REQUIREMENT -> Among the lines below, count those with "hero". Give only the number.

··· RECORDS FOR THE EXERCISE

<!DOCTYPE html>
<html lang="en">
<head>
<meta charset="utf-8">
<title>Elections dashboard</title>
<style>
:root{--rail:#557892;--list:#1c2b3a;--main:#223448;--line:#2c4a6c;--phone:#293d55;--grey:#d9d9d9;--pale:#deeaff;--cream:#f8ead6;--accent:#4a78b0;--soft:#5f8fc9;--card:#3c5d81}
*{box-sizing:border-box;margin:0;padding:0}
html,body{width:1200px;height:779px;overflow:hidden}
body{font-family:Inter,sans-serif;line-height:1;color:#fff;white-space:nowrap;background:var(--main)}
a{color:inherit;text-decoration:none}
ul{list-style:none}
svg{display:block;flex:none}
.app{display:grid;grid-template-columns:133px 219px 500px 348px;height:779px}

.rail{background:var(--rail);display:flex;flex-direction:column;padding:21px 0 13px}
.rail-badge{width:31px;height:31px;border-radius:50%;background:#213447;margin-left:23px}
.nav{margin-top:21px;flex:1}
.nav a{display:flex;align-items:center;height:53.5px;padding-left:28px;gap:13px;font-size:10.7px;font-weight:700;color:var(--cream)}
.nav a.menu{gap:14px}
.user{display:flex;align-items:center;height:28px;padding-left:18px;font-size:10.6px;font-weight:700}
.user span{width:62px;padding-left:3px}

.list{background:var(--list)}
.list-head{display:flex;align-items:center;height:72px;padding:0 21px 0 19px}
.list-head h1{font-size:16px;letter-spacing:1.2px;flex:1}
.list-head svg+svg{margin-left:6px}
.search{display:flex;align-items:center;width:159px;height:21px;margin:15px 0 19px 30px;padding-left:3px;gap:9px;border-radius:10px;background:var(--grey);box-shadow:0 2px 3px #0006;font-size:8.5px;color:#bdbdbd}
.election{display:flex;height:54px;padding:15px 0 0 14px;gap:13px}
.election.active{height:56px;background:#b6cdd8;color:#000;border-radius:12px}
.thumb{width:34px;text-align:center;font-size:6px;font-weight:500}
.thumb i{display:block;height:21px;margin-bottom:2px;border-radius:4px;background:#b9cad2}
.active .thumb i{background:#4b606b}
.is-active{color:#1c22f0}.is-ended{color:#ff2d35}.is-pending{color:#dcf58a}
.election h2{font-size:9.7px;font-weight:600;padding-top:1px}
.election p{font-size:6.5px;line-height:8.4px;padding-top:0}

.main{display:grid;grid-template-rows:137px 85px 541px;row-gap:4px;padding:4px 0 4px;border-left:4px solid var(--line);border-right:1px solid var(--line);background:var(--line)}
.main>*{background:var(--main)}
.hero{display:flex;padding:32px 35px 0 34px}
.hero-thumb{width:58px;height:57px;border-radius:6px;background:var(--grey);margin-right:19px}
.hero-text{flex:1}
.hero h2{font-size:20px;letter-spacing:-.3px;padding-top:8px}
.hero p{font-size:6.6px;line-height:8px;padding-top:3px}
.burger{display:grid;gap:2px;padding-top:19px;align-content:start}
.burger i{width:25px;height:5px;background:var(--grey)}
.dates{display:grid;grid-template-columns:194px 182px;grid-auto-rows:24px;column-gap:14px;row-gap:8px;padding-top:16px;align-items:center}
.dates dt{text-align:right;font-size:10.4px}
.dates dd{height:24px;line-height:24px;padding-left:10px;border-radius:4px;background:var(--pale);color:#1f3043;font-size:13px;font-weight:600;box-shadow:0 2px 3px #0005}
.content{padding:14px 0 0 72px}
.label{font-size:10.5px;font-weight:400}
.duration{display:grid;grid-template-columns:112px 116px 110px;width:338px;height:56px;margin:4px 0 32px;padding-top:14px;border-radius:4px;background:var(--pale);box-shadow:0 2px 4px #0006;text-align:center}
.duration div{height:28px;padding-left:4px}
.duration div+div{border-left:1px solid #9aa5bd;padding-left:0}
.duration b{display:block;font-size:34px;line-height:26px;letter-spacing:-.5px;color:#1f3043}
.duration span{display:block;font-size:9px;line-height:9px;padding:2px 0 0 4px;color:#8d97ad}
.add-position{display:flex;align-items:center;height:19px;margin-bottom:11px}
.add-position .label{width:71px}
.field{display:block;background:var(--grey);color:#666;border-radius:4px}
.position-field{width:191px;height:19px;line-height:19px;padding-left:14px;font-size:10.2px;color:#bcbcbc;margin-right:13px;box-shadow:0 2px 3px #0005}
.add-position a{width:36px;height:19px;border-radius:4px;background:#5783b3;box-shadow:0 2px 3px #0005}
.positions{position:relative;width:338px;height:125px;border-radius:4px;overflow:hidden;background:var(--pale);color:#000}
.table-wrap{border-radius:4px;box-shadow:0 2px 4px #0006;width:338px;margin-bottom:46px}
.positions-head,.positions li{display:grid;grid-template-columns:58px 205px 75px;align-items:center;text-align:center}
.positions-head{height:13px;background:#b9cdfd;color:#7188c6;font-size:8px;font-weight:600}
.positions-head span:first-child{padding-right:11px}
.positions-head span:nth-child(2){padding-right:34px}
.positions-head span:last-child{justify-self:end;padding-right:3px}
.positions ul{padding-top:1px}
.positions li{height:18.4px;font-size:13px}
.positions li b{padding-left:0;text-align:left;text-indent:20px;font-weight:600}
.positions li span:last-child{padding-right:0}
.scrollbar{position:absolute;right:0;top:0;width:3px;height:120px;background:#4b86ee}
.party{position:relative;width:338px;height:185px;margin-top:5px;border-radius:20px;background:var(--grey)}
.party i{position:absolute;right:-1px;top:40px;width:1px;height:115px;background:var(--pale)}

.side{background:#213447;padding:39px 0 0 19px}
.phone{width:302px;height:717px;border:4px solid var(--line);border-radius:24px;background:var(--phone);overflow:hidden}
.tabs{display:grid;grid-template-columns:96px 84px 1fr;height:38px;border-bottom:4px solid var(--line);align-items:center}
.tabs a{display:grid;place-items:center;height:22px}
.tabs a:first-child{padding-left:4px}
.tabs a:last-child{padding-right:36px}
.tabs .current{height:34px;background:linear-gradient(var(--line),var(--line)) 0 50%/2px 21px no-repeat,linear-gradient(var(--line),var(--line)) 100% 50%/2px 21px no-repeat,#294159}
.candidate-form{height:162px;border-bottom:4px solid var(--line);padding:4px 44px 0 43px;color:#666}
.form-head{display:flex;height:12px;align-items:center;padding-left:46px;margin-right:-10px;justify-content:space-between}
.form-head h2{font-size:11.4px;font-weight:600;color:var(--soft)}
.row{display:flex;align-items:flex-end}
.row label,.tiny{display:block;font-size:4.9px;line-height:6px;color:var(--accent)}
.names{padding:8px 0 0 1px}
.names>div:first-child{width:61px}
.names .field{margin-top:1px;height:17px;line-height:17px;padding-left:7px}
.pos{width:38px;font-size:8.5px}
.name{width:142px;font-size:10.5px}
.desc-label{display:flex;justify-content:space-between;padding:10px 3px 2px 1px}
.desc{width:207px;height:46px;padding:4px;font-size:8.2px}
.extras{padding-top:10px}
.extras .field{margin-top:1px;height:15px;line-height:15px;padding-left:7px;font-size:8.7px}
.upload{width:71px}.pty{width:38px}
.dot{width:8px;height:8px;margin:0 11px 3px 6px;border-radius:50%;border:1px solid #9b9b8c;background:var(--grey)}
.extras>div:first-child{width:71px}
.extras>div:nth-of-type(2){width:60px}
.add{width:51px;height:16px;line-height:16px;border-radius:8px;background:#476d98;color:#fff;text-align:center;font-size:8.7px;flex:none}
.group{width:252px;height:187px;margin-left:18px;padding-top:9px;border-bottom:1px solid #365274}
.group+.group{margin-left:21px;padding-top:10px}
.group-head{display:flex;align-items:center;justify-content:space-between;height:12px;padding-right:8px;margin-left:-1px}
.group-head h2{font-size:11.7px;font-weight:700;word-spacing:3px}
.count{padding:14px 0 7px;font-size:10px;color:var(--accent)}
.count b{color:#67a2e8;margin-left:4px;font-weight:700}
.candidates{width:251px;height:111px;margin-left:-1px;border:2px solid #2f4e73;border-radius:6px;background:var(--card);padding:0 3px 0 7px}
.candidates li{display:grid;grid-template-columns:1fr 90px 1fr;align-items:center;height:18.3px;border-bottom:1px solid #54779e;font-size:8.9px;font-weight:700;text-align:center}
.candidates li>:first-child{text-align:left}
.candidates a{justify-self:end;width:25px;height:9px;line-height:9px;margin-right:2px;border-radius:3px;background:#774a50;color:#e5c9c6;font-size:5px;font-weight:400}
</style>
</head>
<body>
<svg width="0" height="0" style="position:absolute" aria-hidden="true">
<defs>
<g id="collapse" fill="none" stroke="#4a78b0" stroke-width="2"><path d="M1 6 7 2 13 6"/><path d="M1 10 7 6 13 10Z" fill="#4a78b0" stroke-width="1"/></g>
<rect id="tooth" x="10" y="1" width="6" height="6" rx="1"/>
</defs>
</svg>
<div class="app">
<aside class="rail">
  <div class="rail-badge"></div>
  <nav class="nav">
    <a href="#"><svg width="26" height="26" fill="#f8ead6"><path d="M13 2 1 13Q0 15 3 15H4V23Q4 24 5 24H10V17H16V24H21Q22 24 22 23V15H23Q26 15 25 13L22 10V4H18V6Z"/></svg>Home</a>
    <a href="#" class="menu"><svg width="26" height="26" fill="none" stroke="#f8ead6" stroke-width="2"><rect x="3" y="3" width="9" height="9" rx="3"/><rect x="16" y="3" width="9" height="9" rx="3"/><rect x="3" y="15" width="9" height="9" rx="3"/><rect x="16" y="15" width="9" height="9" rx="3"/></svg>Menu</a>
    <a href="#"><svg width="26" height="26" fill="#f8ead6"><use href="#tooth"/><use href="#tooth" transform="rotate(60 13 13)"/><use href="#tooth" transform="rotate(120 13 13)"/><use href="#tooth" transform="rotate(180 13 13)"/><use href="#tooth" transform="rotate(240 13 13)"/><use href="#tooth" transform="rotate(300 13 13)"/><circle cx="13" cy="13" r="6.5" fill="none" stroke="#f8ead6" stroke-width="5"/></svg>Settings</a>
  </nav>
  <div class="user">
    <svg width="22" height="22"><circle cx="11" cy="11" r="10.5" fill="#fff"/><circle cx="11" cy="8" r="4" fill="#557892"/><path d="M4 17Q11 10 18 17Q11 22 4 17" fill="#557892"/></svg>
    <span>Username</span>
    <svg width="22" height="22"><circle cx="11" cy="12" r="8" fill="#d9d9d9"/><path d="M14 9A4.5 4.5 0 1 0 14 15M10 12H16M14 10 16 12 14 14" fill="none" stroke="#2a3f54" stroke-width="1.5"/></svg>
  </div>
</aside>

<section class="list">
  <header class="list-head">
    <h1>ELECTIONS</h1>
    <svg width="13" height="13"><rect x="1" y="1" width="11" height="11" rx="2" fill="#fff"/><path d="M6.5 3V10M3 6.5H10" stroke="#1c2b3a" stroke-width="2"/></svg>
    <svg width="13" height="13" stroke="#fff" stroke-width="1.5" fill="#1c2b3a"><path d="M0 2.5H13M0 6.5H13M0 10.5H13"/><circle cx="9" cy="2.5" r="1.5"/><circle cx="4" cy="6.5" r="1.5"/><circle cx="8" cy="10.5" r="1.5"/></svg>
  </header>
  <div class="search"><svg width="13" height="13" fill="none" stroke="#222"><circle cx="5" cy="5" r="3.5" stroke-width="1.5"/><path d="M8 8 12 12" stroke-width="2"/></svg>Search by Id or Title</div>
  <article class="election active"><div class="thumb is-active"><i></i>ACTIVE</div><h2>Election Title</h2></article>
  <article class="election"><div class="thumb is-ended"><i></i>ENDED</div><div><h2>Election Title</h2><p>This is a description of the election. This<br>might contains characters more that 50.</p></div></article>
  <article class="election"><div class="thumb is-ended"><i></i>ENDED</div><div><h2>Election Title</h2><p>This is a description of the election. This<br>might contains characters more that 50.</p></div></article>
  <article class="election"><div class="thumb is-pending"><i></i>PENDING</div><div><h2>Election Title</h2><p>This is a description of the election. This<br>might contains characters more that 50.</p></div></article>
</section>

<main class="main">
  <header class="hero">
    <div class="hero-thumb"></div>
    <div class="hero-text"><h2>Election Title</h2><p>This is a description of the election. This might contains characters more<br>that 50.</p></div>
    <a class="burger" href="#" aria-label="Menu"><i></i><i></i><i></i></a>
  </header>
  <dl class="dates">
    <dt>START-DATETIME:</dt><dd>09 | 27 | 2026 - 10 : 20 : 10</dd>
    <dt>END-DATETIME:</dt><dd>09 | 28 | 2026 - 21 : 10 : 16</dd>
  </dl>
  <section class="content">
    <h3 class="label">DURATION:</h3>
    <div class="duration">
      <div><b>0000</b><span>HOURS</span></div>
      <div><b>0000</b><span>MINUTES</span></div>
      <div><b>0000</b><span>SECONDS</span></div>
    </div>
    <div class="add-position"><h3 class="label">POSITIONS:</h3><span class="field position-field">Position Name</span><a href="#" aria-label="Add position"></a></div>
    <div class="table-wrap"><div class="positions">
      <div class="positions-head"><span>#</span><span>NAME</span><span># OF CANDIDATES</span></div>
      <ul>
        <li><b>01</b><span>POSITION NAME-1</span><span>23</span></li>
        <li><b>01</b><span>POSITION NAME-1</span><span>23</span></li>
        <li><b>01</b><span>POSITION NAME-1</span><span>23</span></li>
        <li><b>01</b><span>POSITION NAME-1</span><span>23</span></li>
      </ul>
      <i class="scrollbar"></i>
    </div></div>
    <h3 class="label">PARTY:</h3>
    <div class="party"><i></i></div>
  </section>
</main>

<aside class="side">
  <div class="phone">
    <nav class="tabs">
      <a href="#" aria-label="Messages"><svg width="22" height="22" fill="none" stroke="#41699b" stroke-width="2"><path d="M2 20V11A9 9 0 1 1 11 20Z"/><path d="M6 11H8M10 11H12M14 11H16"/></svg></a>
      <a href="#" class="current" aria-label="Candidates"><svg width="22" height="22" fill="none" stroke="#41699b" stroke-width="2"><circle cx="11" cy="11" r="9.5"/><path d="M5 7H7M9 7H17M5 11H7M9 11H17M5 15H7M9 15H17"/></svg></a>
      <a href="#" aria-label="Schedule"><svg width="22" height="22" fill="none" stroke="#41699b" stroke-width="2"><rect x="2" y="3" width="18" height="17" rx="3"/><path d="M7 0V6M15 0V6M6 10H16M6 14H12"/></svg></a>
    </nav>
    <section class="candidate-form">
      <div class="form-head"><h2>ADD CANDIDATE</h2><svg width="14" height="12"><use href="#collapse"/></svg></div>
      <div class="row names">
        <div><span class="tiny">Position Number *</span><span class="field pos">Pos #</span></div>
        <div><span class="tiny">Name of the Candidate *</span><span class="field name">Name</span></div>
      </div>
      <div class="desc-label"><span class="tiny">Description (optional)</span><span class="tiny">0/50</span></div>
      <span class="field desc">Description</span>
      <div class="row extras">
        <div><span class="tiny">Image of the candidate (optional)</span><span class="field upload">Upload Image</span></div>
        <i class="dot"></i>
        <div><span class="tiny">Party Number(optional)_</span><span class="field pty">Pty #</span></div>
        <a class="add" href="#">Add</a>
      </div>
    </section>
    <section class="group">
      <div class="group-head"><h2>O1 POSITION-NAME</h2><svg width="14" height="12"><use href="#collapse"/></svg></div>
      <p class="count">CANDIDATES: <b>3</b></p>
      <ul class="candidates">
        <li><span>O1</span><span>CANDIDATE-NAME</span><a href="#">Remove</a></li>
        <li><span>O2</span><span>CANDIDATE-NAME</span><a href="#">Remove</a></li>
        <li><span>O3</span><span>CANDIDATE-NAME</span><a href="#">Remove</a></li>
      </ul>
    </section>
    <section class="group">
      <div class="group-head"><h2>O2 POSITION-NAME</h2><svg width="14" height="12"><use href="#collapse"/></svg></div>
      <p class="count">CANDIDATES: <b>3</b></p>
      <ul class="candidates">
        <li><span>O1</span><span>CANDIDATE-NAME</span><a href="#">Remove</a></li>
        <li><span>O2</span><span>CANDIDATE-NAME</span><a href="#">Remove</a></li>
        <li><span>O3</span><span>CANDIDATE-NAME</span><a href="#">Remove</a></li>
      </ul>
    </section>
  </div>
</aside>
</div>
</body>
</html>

······

COMPLETED TASK -> 8